Aims: We examined the relationship between plasma selenium levels at enrollment and all-cause mortality over a 6-year period among participants in the InCHIANTI study. Methods: 1042 men and women ≥65 years from the InCHIANTI study, a population-based study of older adults living in the Chianti tegion of Tuscany, a population-based cohort in Tuscany, Italy. Plasma selenium was measured at enrollment (1998-2000), and vital status was ascertained until May 2006. Results: During follow-up, 237 participants (22.7%) died. At enrollment, mean (SD) plasma selenium concentrations among participants who survived or died were 0.96 (0.14) and 0.87 (0.18) μmol/L (p<0.0001), respectively.
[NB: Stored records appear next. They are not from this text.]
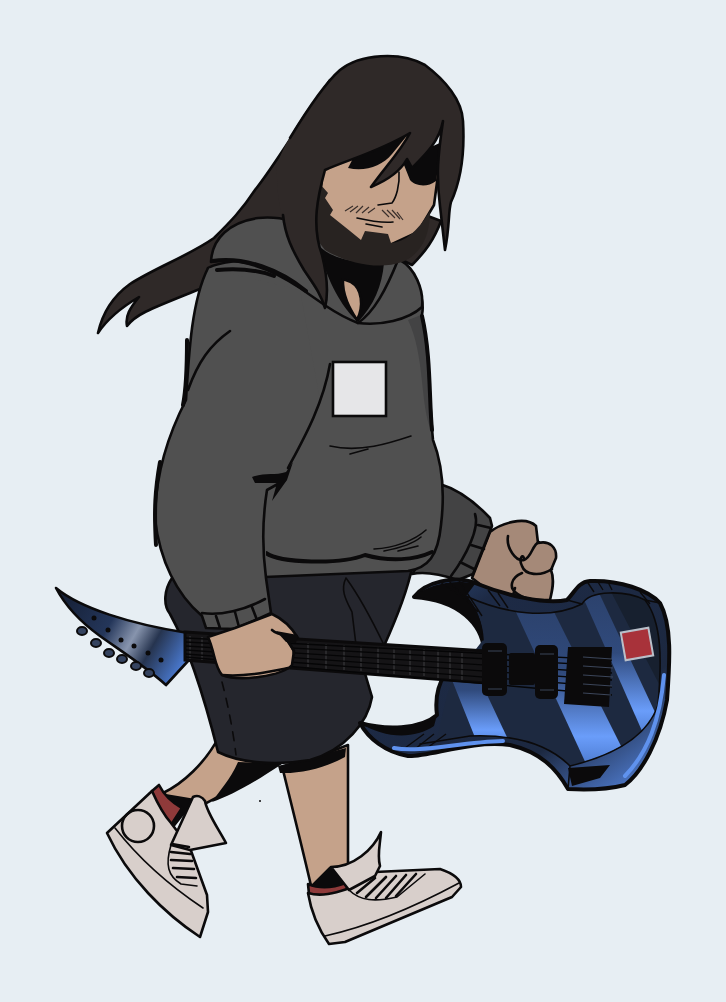
<!DOCTYPE html>
<html lang="en">
<head>
<meta charset="utf-8">
<title>Walking guitarist</title>
<style>
:root{--sky:#e7eef3;--ink:#0b0a0b;--hair:#2f2928;--beard:#282321;--skin:#c5a28a;--skin-shade:#a58978;--hoodie:#505050;--hoodie-shade:#434344;--shorts:#25262d;--shoe:#d8cfcb;--sock:#8f3a3a;--navy:#1d2940;--navy-dark:#141b2a;--blue:#5f92ee;--print:#e6e6e8;--sticker:#a8323a}
html,body{margin:0;width:726px;height:1002px;overflow:hidden;background:var(--sky)}
svg{display:block}
.line{fill:none}
.outline{stroke:var(--ink);stroke-width:2.6;stroke-linejoin:round;stroke-linecap:round}
.thin{stroke-width:1.6}
.bold{stroke-width:4}
.ink{fill:var(--ink)}
.hair{fill:var(--hair)}
.beard{fill:var(--beard)}
.skin{fill:var(--skin)}
.skin-shade{fill:var(--skin-shade)}
.hoodie{fill:var(--hoodie)}
.hoodie-shade{fill:var(--hoodie-shade)}
.shorts{fill:var(--shorts)}
.shoe{fill:var(--shoe)}
.sock{fill:var(--sock)}
</style>
</head>
<body>
<svg width="726" height="1002" viewBox="0 0 726 1002" role="img" aria-label="Long-haired man in a grey hoodie walking with an electric guitar">
<defs>
<linearGradient id="body-paint" x1="0" y1="0" x2="1" y2="1">
<stop offset="0" stop-color="#35588f"/><stop offset=".25" stop-color="#1d2a45"/><stop offset=".7" stop-color="#1c2840"/><stop offset="1" stop-color="#5b8ff0"/>
</linearGradient>
<linearGradient id="stripe-paint" x1="0" y1="0" x2="0" y2="1">
<stop offset="0" stop-color="#2c426d"/><stop offset=".4" stop-color="#304a7c"/><stop offset=".8" stop-color="#6a9dfa"/><stop offset="1" stop-color="#4a78cc"/>
</linearGradient>
<linearGradient id="head-paint" x1="56" y1="590" x2="187" y2="665" gradientUnits="userSpaceOnUse">
<stop offset="0" stop-color="#131c30"/><stop offset=".42" stop-color="#24365a"/><stop offset=".6" stop-color="#8794ad"/><stop offset=".74" stop-color="#26344f"/><stop offset="1" stop-color="#4d80dc"/>
</linearGradient>
<clipPath id="face-plate"><path d="M483 640C482 622 474 606 466 596C505 614 550 620 582 604C590 590 625 590 645 600C662 622 662 660 658 705C648 735 615 755 570 766C550 746 520 734 470 736L436 742C442 720 446 690 455 676Z"/></clipPath>
<g id="tuner"><ellipse rx="5" ry="4" fill="#35435f" stroke="#0b0a0b" stroke-width="2"/><circle cx="12" cy="-13" r="2.5" fill="#0b0a0b"/></g>
</defs>

<rect width="726" height="1002" fill="var(--sky)"/>

<g id="back-hair" class="hair outline">
<path d="M330 80C295 130 275 165 255 190C242 210 230 222 214 238C190 255 155 268 130 284C112 297 102 315 98 333C108 318 122 307 139 297C130 308 125 316 127 326C136 314 150 309 200 289L260 270L340 250Z"/>
<path d="M425 215L441 221C434 240 425 252 412 265L398 258Z"/>
</g>

<g id="legs">
<path class="skin outline" d="M220 735C205 764 182 784 163 793L186 814C225 793 250 780 282 762Z"/>
<path class="ink" d="M238 762L282 764C255 782 232 795 212 802C220 790 230 780 238 762Z"/>
<path class="skin outline" d="M283 770C294 815 304 855 312 890L348 873V745Z"/>
<path class="ink" d="M278 766L346 748L345 757C325 768 300 774 280 773Z"/>
</g>

<g id="back-shoe" class="outline">
<path class="ink" d="M164 795L194 800L172 828Z"/>
<path class="sock" d="M152 791L159 785C164 795 171 802 182 808L171 825C162 815 155 803 152 791Z"/>
<path class="shoe" d="M152 791L107 833C128 878 165 914 200 937L208 912L207 895L190 848L171 823C162 813 156 800 152 791Z"/>
<path class="shoe" d="M193 797L171 845L190 850L226 843C218 828 207 813 205 801C202 796 197 795 193 797Z"/>
<path class="line thin" d="M115 828C140 860 170 886 203 908M171 845C165 865 168 876 181 884L197 886"/>
<path class="line" d="M172 844L189 847M171 852L190 854M171 860L192 861M173 868L194 869M177 877L196 878"/>
<circle class="line" cx="138" cy="826" r="16"/>
</g>

<g id="front-shoe" class="outline">
<path class="ink" d="M310 888L330 868L350 890Z"/>
<path class="sock" d="M308 884C320 889 335 887 346 883L348 892C335 896 320 897 309 894Z"/>
<path class="shoe" d="M308 893C321 897 335 893 347 889L375 872L440 869C452 873 461 879 461 887L452 897L345 942L329 944C319 930 311 911 308 893Z"/>
<path class="shoe" d="M381 832C373 850 353 867 331 867L349 890L375 876L380 866C377 855 380 845 381 832Z"/>
<path class="line thin" d="M325 936C370 926 420 904 459 883M349 890C360 901 375 902 397 897L425 874"/>
<path class="line" d="M357 893L375 878M366 897L386 877M376 898L396 876M386 898L406 875M396 896L416 874"/>
</g>

<g id="shorts">
<path class="shorts outline" d="M172 578C164 590 163 605 170 614C190 650 205 700 218 752C240 763 275 766 310 760C345 750 368 722 372 697L361 660L384 646C398 615 407 592 412 568L265 572Z"/>
<path class="line outline thin" d="M346 578C340 590 346 600 352 612L356 645M384 645C372 620 360 597 346 578"/>
<path class="line outline thin" d="M222 682C228 705 233 730 236 755" stroke-dasharray="9 8"/>
</g>

<g id="far-arm">
<path class="skin-shade outline" d="M490 532C500 524 525 515 536 526L538 543C550 540 557 548 556 558L551 570C555 580 552 592 550 600C535 612 505 605 472 578Z"/>
<path class="line outline" d="M508 536C506 548 516 562 524 560C532 557 532 545 539 542M552 569C540 577 525 575 522 566C518 558 524 552 524 560M522 573C510 578 510 588 515 592C525 601 538 600 550 600M515 588L511 603"/>
<path class="hoodie-shade outline" d="M440 484C460 490 475 502 490 518L492 526L473 574L458 580C440 574 425 571 412 574L432 545Z"/>
<path class="line outline" d="M475 514C480 528 466 556 451 576M478 525L491 528M471 545L484 549M460 562L474 569"/>
</g>

<g id="hoodie">
<path class="hoodie outline" d="M208 268C230 255 370 250 408 270C422 290 424 305 422 315C430 355 429 400 433 440C444 468 444 500 441 525C438 556 428 568 408 571L265 577L225 470Z"/>
<path class="hoodie-shade" d="M408 320L421 315C429 360 428 400 431 430C420 405 425 355 408 320Z"/>
<path class="line outline bold" d="M422 316C431 355 429 400 432 430M266 553C280 563 340 565 365 555C390 562 415 560 432 552"/>
<path class="line outline thin" d="M330 446C360 453 390 443 411 436M350 454L368 449M374 549C395 548 415 540 426 530M384 551C400 548 414 543 421 537M398 551L418 546"/>
<rect id="chest-print" x="333" y="362" width="53" height="54" fill="var(--print)" stroke="var(--ink)" stroke-width="2.6"/>
</g>

<g id="near-sleeve">
<path class="hoodie" d="M208 268C192 300 189 350 186 400C168 435 155 475 155 520C160 560 176 594 202 616L206 628L235 629L271 613L266 578V492L290 470L320 400L300 290Z"/>
<path class="line outline" d="M208 268C192 300 189 350 186 400C168 435 155 475 155 520C160 560 176 594 202 616L206 628L235 629L271 613L266 578C262 548 263 515 267 490L285 480M202 613C220 616 245 610 265 599M216 616L220 628M235 612L239 627M252 607L257 620M230 331C210 345 198 362 188 390M330 364C323 405 303 440 288 468"/>
<path class="ink" d="M252 477C265 472 275 476 286 472L293 462L287 480L272 501L277 483L255 483Z"/>
<path class="line outline bold" d="M187 340C187 375 186 390 183 405M160 462C155 490 154 510 156 545"/>
</g>

<g id="hood">
<path class="hoodie outline" d="M211 262C212 238 230 222 258 218C280 216 300 220 325 240L400 260C415 268 424 290 422 307C408 320 380 326 358 323C345 318 335 312 326 306L300 288C270 268 240 257 211 262Z"/>
<path class="line outline bold" d="M212 261C245 256 280 270 306 291M217 270C240 268 258 270 274 276"/>
<path class="ink" d="M318 245C335 262 360 262 384 263C382 286 374 305 358 322C343 308 328 285 318 245Z"/>
<path class="skin outline" d="M343 279C342 295 350 309 357 320C364 306 362 288 351 282Z"/>
<path class="line outline" d="M398 260C386 290 374 312 358 323"/>
</g>

<g id="head">
<path class="skin outline" d="M324 160L320 195L330 225L360 245L390 245L418 232L434 205L440 160L405 120Z"/>
<path class="beard" d="M320 184L328 193L325 198L333 210L330 215L350 231L361 240L365 231L388 234L391 243C405 242 417 232 430 211C430 240 418 256 402 262C380 270 348 264 325 250L315 237Z"/>
<path class="line outline thin" d="M399 172C400 185 396 198 392 203L378 205M357 218C370 221 382 223 393 222M366 224L382 227"/>
<path class="line" stroke="#3b302c" stroke-width="1.2" d="M345 211L353 206M350 212L358 206M356 213L363 206M362 213L369 207M368 213L375 208M382 210L389 217M387 210L395 218M392 210L400 219M397 212L403 220"/>
<path class="ink" d="M348 168L360 145L410 132L392 154C382 166 365 172 348 168ZM402 160L442 142L436 181C427 188 415 186 410 180Z"/>
<path class="hair" d="M325 170C347 160 378 152 410 133C400 152 386 166 371 187C388 180 400 172 407 159L412 168C425 155 439 142 443 121C438 155 436 175 440 206L445 250C450 225 448 213 451 202C461 180 465 155 463 121C462 100 445 80 425 65C400 51 360 54 340 70C315 94 285 140 277 165C276 205 284 230 298 260C310 285 320 292 325 308C329 292 327 275 322 255C311 225 318 195 325 170Z"/>
<path class="line outline" d="M325 170C347 160 378 152 410 133C400 152 386 166 371 187C388 180 400 172 407 159L412 168C425 155 439 142 443 121C438 155 436 175 440 206L445 250C450 225 448 213 451 202C461 180 465 155 463 121C462 100 445 80 425 65C400 51 360 54 340 70C324 84 307 110 290 138M283 215C285 235 292 250 304 270C314 285 320 292 325 308C329 292 327 275 322 255C311 225 318 195 325 170"/>
</g>

<g id="guitar">
<path fill="url(#body-paint)" class="outline bold" d="M414 597C425 582 455 575 475 583C505 595 545 605 567 600C575 592 578 582 590 581C620 580 648 590 660 603C672 625 670 660 667 700C660 740 642 772 625 785C605 790 585 790 568 789C556 768 540 752 510 745C470 740 430 757 408 756C385 752 368 738 360 723C385 730 420 730 437 715C435 700 438 685 445 674L484 650C482 625 460 600 414 597Z"/>
<g id="body-stripes" clip-path="url(#face-plate)">
<rect x="430" y="580" width="240" height="200" fill="var(--navy)"/>
<g fill="url(#stripe-paint)">
<polygon points="440,650 466,650 513,750 480,750"/>
<polygon points="515,610 553,610 632,768 588,768"/>
<polygon points="582,595 600,595 661,725 646,740"/>
</g>
<polygon points="610,590 640,590 670,650 670,705" fill="#17202f"/>
</g>
<path class="line outline thin" d="M483 640C482 622 474 606 466 596C505 614 550 620 582 604C590 590 625 590 645 600C662 622 662 660 658 705C648 735 615 755 570 766C550 746 520 734 470 736L420 744M645 600L660 603M570 766L568 789M582 604L567 600"/>
<path class="ink" d="M414 597C428 584 455 579 475 584L466 596C476 608 482 620 483 637C470 612 448 598 414 597ZM360 723C385 732 420 730 437 715L434 726C415 739 385 739 360 723ZM568 768L610 765L600 778L572 786Z"/>
<path class="line" stroke="var(--ink)" stroke-width="1.4" d="M440 582L472 604M448 580L478 612M458 579L482 616M488 590L500 606M498 593L508 608M588 583L594 592M598 582L603 590M608 582L612 590M640 592L650 604M405 748L424 734M415 749L434 734M427 748L446 734"/>
<path class="line" stroke="var(--blue)" stroke-width="4" stroke-linecap="round" d="M664 675C660 720 648 752 625 776M394 748C420 753 460 742 503 741"/>
<path fill="url(#head-paint)" class="outline" d="M56 588C80 608 130 624 188 633V661L166 685C145 666 118 649 100 636C82 623 67 609 56 588Z"/>
<g id="tuners">
<use href="#tuner" x="82" y="631"/><use href="#tuner" x="96" y="643"/><use href="#tuner" x="109" y="653"/><use href="#tuner" x="122" y="659"/><use href="#tuner" x="136" y="666"/><use href="#tuner" x="149" y="673"/>
</g>
<polygon points="185,632 485,651 485,683 185,660" fill="#151416" stroke="var(--ink)" stroke-width="3"/>
<path id="frets" class="line" stroke="#37373b" stroke-width="1.2" d="M190 636V659M202 637V660M308 643V667M326 644V669M344 645V670M361 646V671M378 647V673M394 648V674M410 649V675M424 649V676M438 650V678M450 651V679M462 652V680"/>
<path id="strings" class="line" stroke="#050506" stroke-width="1.3" d="M186 638L612 660M186 642L612 666M186 646L612 673M186 650L612 680M186 654L612 687M186 657L612 695"/>
<g id="pickups" class="ink">
<rect x="482" y="643" width="25" height="53" rx="5"/><rect x="509" y="653" width="26" height="32" rx="2"/><rect x="535" y="645" width="23" height="54" rx="5"/>
<polygon points="568,647 612,647 609,707 564,704"/>
</g>
<path class="line" stroke="#3b4559" stroke-width="1.2" d="M488 651H502M488 689H502M540 654H554M540 690H554M583 657L612 659M583 666L613 668M583 675L613 677M583 684L612 686M583 693L611 695"/>
<rect id="sticker" x="623" y="630" width="28" height="28" fill="var(--sticker)" stroke="#b9bfc9" stroke-width="2" transform="rotate(-10 637 644)"/>
</g>

<g id="near-hand">
<path class="skin outline" d="M208 637L235 628L272 614C283 619 292 628 298 638L287 640L294 651L292 665C282 676 240 682 222 675C214 666 215 652 208 637Z"/>
<path class="line outline" d="M272 630C280 637 289 634 297 639M287 640C292 646 294 650 294 654M222 675C245 677 268 672 288 668"/>
<path class="ink" d="M276 631L298 635L296 643L286 642Z"/>
</g>
<circle class="ink" cx="260" cy="801" r="1"/>
</svg>
</body>
</html>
The proportion of participants who died, from lowest to highest quartile of selenium, was 41.3, 27.0, 18.1 and 13.5% (p<0.0001 by Mantel-Haenszel chi-square). After adjusting for age, sex, education, and chronic diseases, adults in the lowest quartile of plasma selenium at enrollment had higher mortality compared with those in the highest quartile (Hazard Ratio (HR) 1.60, 95% Confidence Interval (CI) 1.04-2.47, p=0.034). Conclusion: Low plasma selenium may be an independent predictor of mortality among older adults living in the community.
ASJC Scopus subject areas
- Geriatrics and Gerontology